Round two of Little Feat didn’t have the explosive quality from the night before. A 600 person venue filled with people who came to see their favorite band simply allows Little Feat to explore more, and really feed off the energy of the crowd. A sunlight/dusk set in front of 9000 people may have not had the same intensity, put we sure had just as much fun! I can’t tell you how many hundreds if not thousands of times I’ve heard Dixie Chicken, but that song still puts the funk in my feet at first note. Friday’s set gave us songs off of Rooster Rag we didn’t hear in Denver, like “Candy Man Blues” and “Just a Fever”, and it made me realize how much I am digging the new album and this exciting new chapter in the epic history of Little Feat. I think most of the other 9,000 or so people around me were on the same page…based on the sea of smiles and shaking hips.

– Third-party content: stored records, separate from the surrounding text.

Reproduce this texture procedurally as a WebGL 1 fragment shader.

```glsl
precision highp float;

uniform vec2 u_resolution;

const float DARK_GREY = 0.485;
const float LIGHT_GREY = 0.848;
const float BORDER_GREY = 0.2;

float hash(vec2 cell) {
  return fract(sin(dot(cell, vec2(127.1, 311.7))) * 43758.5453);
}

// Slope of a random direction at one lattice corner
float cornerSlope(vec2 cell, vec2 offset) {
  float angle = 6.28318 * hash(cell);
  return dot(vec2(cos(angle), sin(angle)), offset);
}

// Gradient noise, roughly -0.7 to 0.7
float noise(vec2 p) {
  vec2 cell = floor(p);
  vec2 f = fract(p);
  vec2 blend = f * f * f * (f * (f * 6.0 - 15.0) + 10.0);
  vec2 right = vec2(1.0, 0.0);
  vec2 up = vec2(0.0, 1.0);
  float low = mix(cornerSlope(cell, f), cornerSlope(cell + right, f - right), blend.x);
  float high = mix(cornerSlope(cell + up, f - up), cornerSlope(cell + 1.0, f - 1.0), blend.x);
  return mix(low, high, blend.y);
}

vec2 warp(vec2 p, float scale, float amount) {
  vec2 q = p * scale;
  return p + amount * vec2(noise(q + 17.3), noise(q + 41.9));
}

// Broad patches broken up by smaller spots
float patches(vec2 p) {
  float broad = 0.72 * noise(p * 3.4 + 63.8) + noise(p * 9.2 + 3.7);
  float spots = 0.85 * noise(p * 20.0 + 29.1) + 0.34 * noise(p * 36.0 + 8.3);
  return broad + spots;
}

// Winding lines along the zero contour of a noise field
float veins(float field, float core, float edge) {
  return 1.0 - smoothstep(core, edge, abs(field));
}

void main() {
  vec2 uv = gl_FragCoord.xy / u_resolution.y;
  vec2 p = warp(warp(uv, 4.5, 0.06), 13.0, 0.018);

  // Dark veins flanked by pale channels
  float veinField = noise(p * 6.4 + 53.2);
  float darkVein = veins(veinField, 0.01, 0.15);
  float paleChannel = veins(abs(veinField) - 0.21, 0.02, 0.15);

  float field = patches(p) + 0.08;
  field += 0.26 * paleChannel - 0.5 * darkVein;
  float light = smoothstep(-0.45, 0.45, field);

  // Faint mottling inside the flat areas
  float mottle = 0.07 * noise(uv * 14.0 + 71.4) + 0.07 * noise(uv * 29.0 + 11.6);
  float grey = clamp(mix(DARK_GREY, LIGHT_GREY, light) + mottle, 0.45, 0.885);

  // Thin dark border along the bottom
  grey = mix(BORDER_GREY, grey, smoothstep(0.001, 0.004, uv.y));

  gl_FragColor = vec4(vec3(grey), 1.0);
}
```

The last set of the night on the festival grounds was played by The B52’s, and the crowd was filled with women in brightly colored wigs, white knee high boots, and 1960’s go-go dresses, ready to be judged for the costume contest. As weird as the set was, and as strange a fit as this band seemed, I realized it was simply about the fun factor. I may not have been blown away by the performance, but I sure sang along to “Roam” and “Love Shack”. The B-52’s have been doing their thing since the late 70s, and I had no idea just how broad their reach was. Still, they don’t grab me.
Telluride Blues and Brews has a late night component dubbed “Juke Joints”, and a single wristband allowed us access to three different shows. I wish I could say we bounced around a lot, and caught bits of everything, but we were under the spell of March Fourth Marching Band. This nearly 20 member band of giddy gypsies in full marching band regalia march to the beat of their own drum and put forth a performance like nothing I have ever seen. Two men on stilts, blaring horns, a funky marching band cadence, ass shaking grooves and audience made this late night set my favorite of the day hands down. Friday’s late night show, and what they did the rest of the weekend, made March Fourth one the most talked about bands of the festival.